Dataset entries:

▬▬▬▬▬▬▬▬▬▬

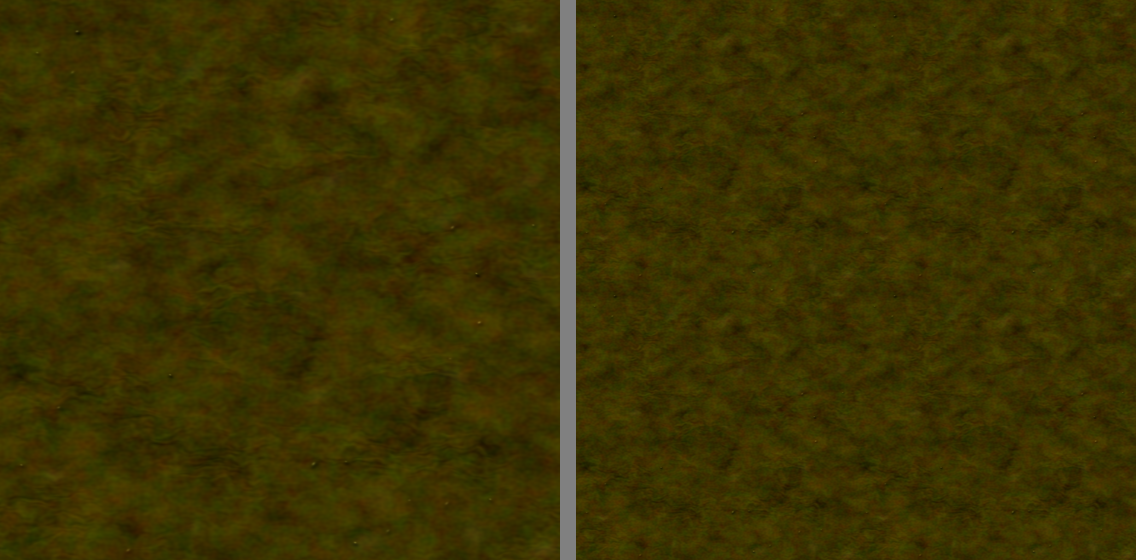
Left, the tile; right, the same tile 2 across and 2 down.
Write a Shadertoy shader that draws this texture.

```glsl
// Dark olive, mossy ground with soft blotches, faint streaks and sparse bright specks; tiles.

// Integer hash: two random values in 0..1 for a cell
vec2 hash2(vec2 cell, float seed) {
    uvec3 v = uvec3(ivec3(vec3(cell, seed))) * uvec3(1597u, 3571u, 7919u);
    uint h = (v.x ^ (v.y << 8) ^ v.z) * 747796405u + 28913u;
    h = ((h >> 15) ^ h) * 277803737u;
    h = ((h >> 13) ^ h) * 668265263u;
    h ^= h >> 16;
    return vec2(h & 65535u, h >> 16) / 65535.0;
}

vec2 gradientAt(vec2 cell, vec2 period, float seed) {
    float angle = 6.2832 * hash2(mod(cell, period), seed).x;
    return vec2(cos(angle), sin(angle));
}

// Gradient noise that wraps after a whole number of cells
float noise(vec2 uv, vec2 period, float seed) {
    vec2 p = uv * period, i = floor(p), f = p - i;
    vec2 w = f * f * f * (f * (f * 6.0 - 15.0) + 10.0);
    vec2 e = vec2(1, 0);
    float a = dot(gradientAt(i, period, seed), f);
    float b = dot(gradientAt(i + e.xy, period, seed), f - e.xy);
    float c = dot(gradientAt(i + e.yx, period, seed), f - e.yx);
    float d = dot(gradientAt(i + e.xx, period, seed), f - e.xx);
    return mix(mix(a, b, w.x), mix(c, d, w.x), w.y);
}

// Soft tilted ellipses scattered over a wrapping grid
float spots(vec2 uv, vec2 grid, float density, vec2 radius, float seed) {
    vec2 base = floor(uv * grid);
    float sum = 0.0;
    for (int y = -1; y <= 1; y++)
    for (int x = -1; x <= 1; x++) {
        vec2 cell = base + vec2(x, y);
        vec2 id = mod(cell, grid);
        vec2 pick = hash2(id, seed + 1.0);
        if (pick.x > density) continue;
        vec2 d = uv - (cell + 0.2 + 0.6 * hash2(id, seed)) / grid;
        float tilt = (pick.y - 0.4) * 1.1;
        d = mat2(cos(tilt), -sin(tilt), sin(tilt), cos(tilt)) * d;
        d /= radius * (0.65 + 0.5 * pick.y);
        sum += exp(-dot(d, d)) * (0.3 + 0.7 * hash2(id, seed + 2.0).x);
    }
    return sum;
}

void mainImage(out vec4 fragColor, in vec2 fragCoord) {
    vec2 uv = fragCoord / iResolution.xy;

    // Bend the coordinates so that blotches become ragged
    vec2 warped = uv + 0.018 * vec2(noise(uv, vec2(14, 18), 1.0), noise(uv, vec2(13, 17), 2.0))
                     + 0.008 * vec2(noise(uv, vec2(41, 53), 3.0), noise(uv, vec2(43, 57), 4.0));

    // Broad light and shade
    float tone = 0.034 * noise(warped, vec2(4, 6), 5.0)
               + 0.062 * noise(warped, vec2(9, 13), 6.0)
               + 0.056 * noise(warped, vec2(17, 27), 7.0)
               + 0.036 * noise(warped, vec2(36, 60), 8.0);

    // Fine, nearly level streaks that come and go
    float streakMask = smoothstep(-0.15, 0.4, noise(uv, vec2(6, 8), 9.0));
    tone += (0.016 + 0.046 * streakMask) * noise(warped, vec2(42, 126), 10.0);
    tone += 0.030 * noise(uv, vec2(96, 140), 11.0);

    // Dark hollows and pale patches
    tone -= 0.062 * spots(warped, vec2(10, 14), 0.34, vec2(0.026, 0.014), 20.0);
    float pale = spots(warped, vec2(8, 11), 0.24, vec2(0.023, 0.015), 30.0);

    // Small shifts between reddish brown and green
    float hue = 0.026 * noise(warped, vec2(11, 15), 12.0)
              + 0.046 * noise(warped, vec2(26, 36), 13.0)
              + 0.040 * noise(uv, vec2(58, 70), 14.0);

    vec3 color = vec3(0.229, 0.194, 0.0) + tone * vec3(1.0, 0.95, 0.0);
    color += hue * vec3(0.75, -0.75, 0.0);
    color += pale * vec3(0.075, 0.075, 0.035);

    // Tiny glints, each with a dark lower edge
    float glint = spots(uv, vec2(12, 13), 0.10, vec2(0.0030, 0.0020), 40.0);
    float glintShade = spots(uv + vec2(-0.002, 0.004), vec2(12, 13), 0.10, vec2(0.0075, 0.0042), 40.0);
    color -= 0.09 * glintShade * vec3(1, 0.8, 0);
    color += 0.20 * glint * vec3(1, 1, 0.55);

    fragColor = vec4(clamp(color, 0.0, 1.0), 1.0);
}
```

▬▬▬▬▬▬▬▬▬▬

Check each line of the data above for the word "pale" and copy the ones where it is found.

    // Dark hollows and pale patches
    float pale = spots(warped, vec2(8, 11), 0.24, vec2(0.023, 0.015), 30.0);
    color += pale * vec3(0.075, 0.075, 0.035);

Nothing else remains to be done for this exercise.